• **Data in this exercise**
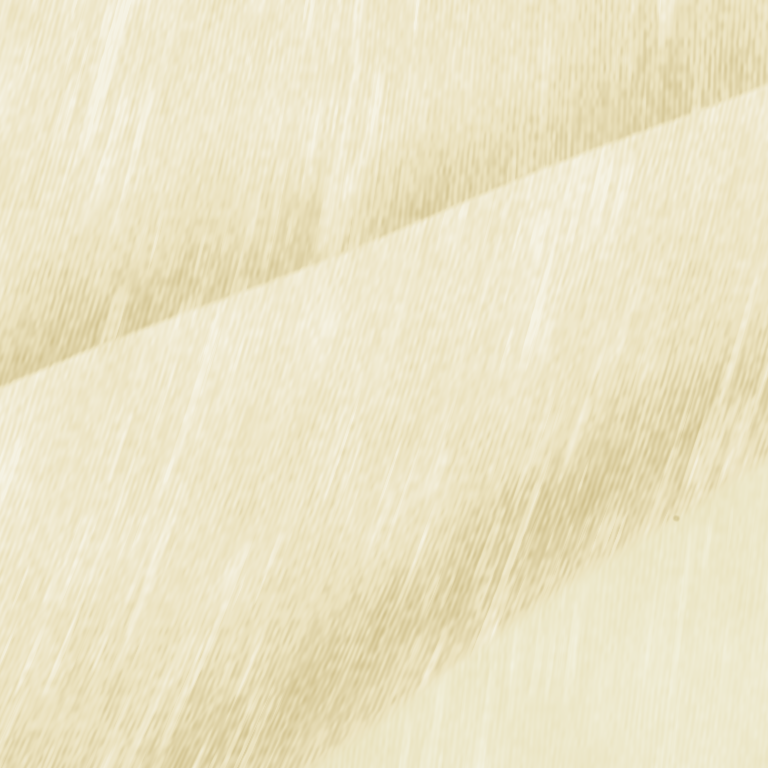
A WebGL 1 fragment shader for this texture:

```glsl
precision highp float;
// Cream slub linen lying in two soft diagonal folds, with fine leaning threads.
uniform vec2 u_resolution;

#define SHADE vec3(0.800, 0.735, 0.520)
#define CREAM vec3(0.918, 0.880, 0.742)
#define LIGHT vec3(0.962, 0.948, 0.890)
#define THREADS 138.0
#define WEAVE_DEPTH 0.085
#define SLUB_DEPTH 0.26
#define MOTTLE_DEPTH 0.24
#define GRAIN_DEPTH 0.24
#define EDGE_SOFTNESS 0.005

float hash(vec2 p) {
  vec3 q = fract(vec3(p.xyx) * 0.1031);
  q += dot(q, q.yzx + 33.33);
  return fract((q.x + q.y) * q.z);
}

float noise(vec2 p) {
  vec2 cell = floor(p), f = fract(p);
  f = f * f * (3.0 - 2.0 * f);
  float low = mix(hash(cell), hash(cell + vec2(1.0, 0.0)), f.x);
  float high = mix(hash(cell + vec2(0.0, 1.0)), hash(cell + 1.0), f.x);
  return mix(low, high, f.y);
}

float fbm(vec2 p) {
  float sum = 0.0, amp = 0.5;
  for (int i = 0; i < 4; i++) {
    sum += amp * noise(p);
    p = p * 2.03 + 17.0;
    amp *= 0.5;
  }
  return sum / 0.9375;
}

// Weave and pale slubs; q.x runs across the threads, q.y along them.
float cloth(vec2 q, float slubAmount) {
  float wander = 4.0 * noise(q * vec2(30.0, 12.0));
  float warp = sin(6.2832 * q.x * THREADS + wander);
  float clarity = mix(0.2, 1.3, noise(q * vec2(22.0, 14.0) + 40.0));
  float weave = warp * clarity * WEAVE_DEPTH;

  float wide = noise(q * vec2(80.0, 7.0) + 9.0);
  float thin = noise(q * vec2(150.0, 13.0) + 71.0);
  float slubs = smoothstep(0.68, 0.88, wide) + 0.7 * smoothstep(0.68, 0.9, thin);
  slubs *= smoothstep(0.2, 0.65, noise(q * vec2(13.0, 5.0) + 5.0));
  float streak = noise(q * vec2(95.0, 9.0) + 130.0) - 0.5;
  float grain = noise(q * vec2(240.0, 90.0)) - 0.5;
  return weave + slubAmount * (SLUB_DEPTH * slubs + 0.12 * streak) + GRAIN_DEPTH * grain;
}

// Rare brown flecks, at most one in each cell.
float flecks(vec2 p) {
  vec2 cell = floor(p * 14.0);
  vec2 centre = 0.25 + 0.5 * vec2(hash(cell + 3.0), hash(cell + 8.0));
  float spot = 1.0 - smoothstep(0.02, 0.085, length(fract(p * 14.0) - centre));
  return spot * step(0.975, hash(cell + 21.0));
}

void main() {
  vec2 p = gl_FragCoord.xy / u_resolution;

  // Signed heights above the two fold edges.
  float ripple = 0.003 * sin(p.x * 11.0);
  float upperHeight = p.y - (0.495 + 0.398 * p.x + ripple);
  float lowerHeight = p.y - (-0.271 + 0.68 * p.x + 2.0 * ripple);

  // Upper sheet: threads straighten to the right, shadow gathers at the fold.
  float lean = mix(0.3, 0.05, smoothstep(0.0, 0.85, p.x));
  vec2 upperThread = vec2(p.x - lean * (p.y - 0.75), p.y);
  float upperTone = 0.67 - 0.15 * smoothstep(0.5, 1.0, p.x);
  float gather = max(upperHeight, 0.0) / 0.1;
  upperTone -= mix(0.40, 0.12, p.x) * exp(-gather * gather);
  upperTone += cloth(upperThread, 1.0);

  // Middle sheet: bright lip, darkening into a broad hollow.
  float drop = p.y - 0.4;
  vec2 middleThread = vec2(p.x - 0.34 * drop + 0.15 * drop * drop, p.y + 3.0);
  float hollow = (lowerHeight - 0.105) / 0.08;
  float middleTone = 0.72 - 0.22 * smoothstep(0.03, 0.5, -upperHeight);
  middleTone += 0.06 * exp(-abs(upperHeight) / 0.04);
  middleTone -= 0.25 * exp(-hollow * hollow) * mix(0.7, 1.0, noise(p * 7.0));
  middleTone += cloth(middleThread, 1.0);

  // Lower sheet: smooth and evenly lit.
  vec2 lowerThread = vec2(p.x - 0.12 * p.y, p.y + 7.0);
  float lowerTone = 0.63 + 0.06 * smoothstep(0.0, 0.2, -lowerHeight);
  lowerTone += 0.5 * cloth(lowerThread, 1.0);

  // Stack the sheets.
  float aboveUpper = smoothstep(-EDGE_SOFTNESS, EDGE_SOFTNESS, upperHeight);
  float aboveLower = smoothstep(-0.015, 0.015, lowerHeight);
  float tone = mix(lowerTone, middleTone, aboveLower);
  tone = mix(tone, upperTone, aboveUpper);
  tone += MOTTLE_DEPTH * (fbm(p * 7.0) - 0.5);
  tone = clamp(tone - 0.4 * flecks(p), 0.0, 1.0);

  vec3 color = mix(SHADE, CREAM, min(tone * 2.0, 1.0));
  color = mix(color, LIGHT, clamp(tone * 2.0 - 1.0, 0.0, 1.0));
  color += vec3(-0.005, 0.004, 0.0) * (1.0 - aboveLower) * (1.0 - aboveUpper);
  gl_FragColor = vec4(color, 1.0);
}
```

• **What the task asks**
Your answer should be the lines of the material above that include "lowerTone".

• **Response**
  float lowerTone = 0.63 + 0.06 * smoothstep(0.0, 0.2, -lowerHeight);
  lowerTone += 0.5 * cloth(lowerThread, 1.0);
  float tone = mix(lowerTone, middleTone, aboveLower);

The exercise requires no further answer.